*** Block opens ***
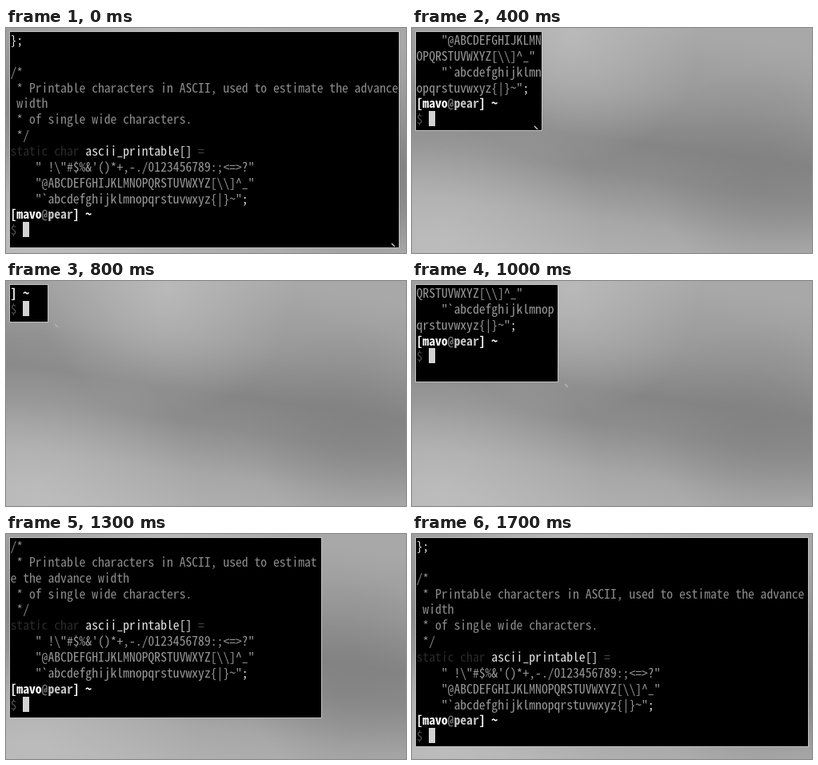
Write an HTML page with a canvas that moves like this. It is 500 px wide and 282 px high and loops after 1800 ms.

```html
<!DOCTYPE html>
<html lang="en">
<head>
<meta charset="utf-8">
<title>Terminal resize</title>
<style>
html, body { margin: 0; height: 100%; overflow: hidden; background: #999; }
canvas { display: block; }
</style>
</head>
<body>
<canvas id="stage" width="500" height="282"></canvas>
<script>
const ctx = document.getElementById('stage').getContext('2d');
const WIDTH = 500, HEIGHT = 282, STEP = 100;
const LEFT = 5, TOP = 5, CELL = 7.82, ROW = 19.85;
const INSET_X = 0.5, INSET_Y = 2;

const FONT = '15.64px "Noto Sans Mono CJK JP", "Noto Sans Mono", monospace';
const STYLES = {
  comment: ['#8c8c8c'],
  keyword: ['#2a2a2a'],
  operator: ['#444444'],
  code: ['#e4e4e4'],
  string: ['#989898'],
  prompt: ['#ffffff', 'bold'],
  at: ['#707070', 'bold'],
  host: ['#c4c4c4', 'bold'],
  dollar: ['#4c4c4c'],
};

const LINES = [
  [['};', 'code']],
  [],
  [['/*', 'comment']],
  [[' * Printable characters in ASCII, used to estimate the advance width', 'comment']],
  [[' * of single wide characters.', 'comment']],
  [[' */', 'comment']],
  [['static char ', 'keyword'], ['ascii_printable[]', 'code'], [' =', 'operator']],
  [['    " !\\"#$%&\'()*+,-./0123456789:;<=>?"', 'string']],
  [['    "@ABCDEFGHIJKLMNOPQRSTUVWXYZ[\\\\]^_"', 'string']],
  [['    "`abcdefghijklmnopqrstuvwxyz{|}~"', 'string'], [';', 'code']],
  [['[mavo', 'prompt'], ['@', 'at'], ['pear', 'host'], ['] ~', 'prompt']],
  [['$ ', 'dollar'], ['\0', 'code']],
].map(line => line.flatMap(([text, style]) => [...text].map(char => ({ char, style }))));

// Lower right corner of the window at each step of the drag
const CORNERS = [
  [491, 275], [426, 248], [339, 212], [245, 168], [162, 128], [106, 96],
  [70, 68], [47, 49], [52, 51], [102, 81], [182, 126], [265, 170],
  [335, 204], [394, 230], [440, 248], [472, 259], [488, 264], [495, 266],
];

function gradient(fill, stops) {
  stops.forEach(([at, color]) => fill.addColorStop(at, color));
  ctx.fillStyle = fill;
  ctx.fillRect(0, 0, WIDTH, HEIGHT);
}

function glow(x, y, radius, rgb, alpha) {
  gradient(ctx.createRadialGradient(x, y, 0, x, y, radius),
    [[0, `rgba(${rgb},${alpha})`], [1, `rgba(${rgb},0)`]]);
}

function drawWallpaper() {
  gradient(ctx.createLinearGradient(235, -10, 193, 290),
    [[0, '#a8a8a8'], [0.28, '#989898'], [0.48, '#858585'], [0.62, '#8d8d8d'], [0.82, '#a7a7a7'], [1, '#b2b2b2']]);
  glow(200, 10, 160, '194,194,194', 0.7);
  glow(40, 270, 200, '198,198,198', 0.5);
  glow(430, 180, 130, '126,126,126', 0.5);
}

// Breaks long lines at the column limit, as a terminal does
function wrap(columns) {
  return LINES.flatMap(line => {
    const rows = [];
    for (let i = 0; i === 0 || i < line.length; i += columns) {
      rows.push(line.slice(i, i + columns));
    }
    return rows;
  });
}

function drawCell({ char, style }, column, row) {
  const x = LEFT + INSET_X + column * CELL, y = TOP + row * ROW;
  const [color, weight = 'normal'] = STYLES[style];
  if (char === '\0') {
    ctx.fillStyle = '#d2d2d2';
    ctx.fillRect(Math.round(x), Math.round(y), 8, 19);
    return;
  }
  ctx.fillStyle = color;
  ctx.font = `${weight} ${FONT}`;
  ctx.fillText(char, x + CELL / 2, y + 16);
}

function drawWindow(right, bottom) {
  const width = right - LEFT, height = bottom - TOP;
  ctx.fillStyle = '#c0c0c0';
  ctx.fillRect(LEFT - 1, TOP - 1, width + 2, height + 2);
  ctx.fillStyle = '#000';
  ctx.fillRect(LEFT, TOP, width, height);

  ctx.save();
  ctx.beginPath();
  ctx.rect(LEFT, TOP, width, height);
  ctx.clip();
  ctx.textAlign = 'center';
  const columns = Math.floor((width - INSET_X) / CELL);
  const rows = Math.floor((height - INSET_Y) / ROW);
  wrap(columns).slice(-rows).forEach((cells, row) =>
    cells.forEach((cell, column) => drawCell(cell, column, row)));
  ctx.restore();
}

function drawPointer(x, y, color) {
  ctx.strokeStyle = color;
  ctx.lineWidth = 1.5;
  ctx.beginPath();
  ctx.moveTo(x - 2, y - 2);
  ctx.lineTo(x + 2, y + 2);
  ctx.stroke();
}

function draw() {
  const step = Math.floor(performance.now() / STEP) % CORNERS.length;
  const [right, bottom] = CORNERS[step];
  drawWallpaper();
  drawWindow(right, bottom);
  if (step < 7) drawPointer(right - 7, bottom - 3, '#c8c8c8');
  else if (step < 13) drawPointer(right + 11, bottom + 5, '#b4b4b4');
  requestAnimationFrame(draw);
}

draw();
</script>
</body>
</html>
```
*** Block closes ***
* [WHAT IS NEEDED]
Looking at the records above, how many lines contain "function"? Only the number is needed.

* [THE COMPLETED TASK]
8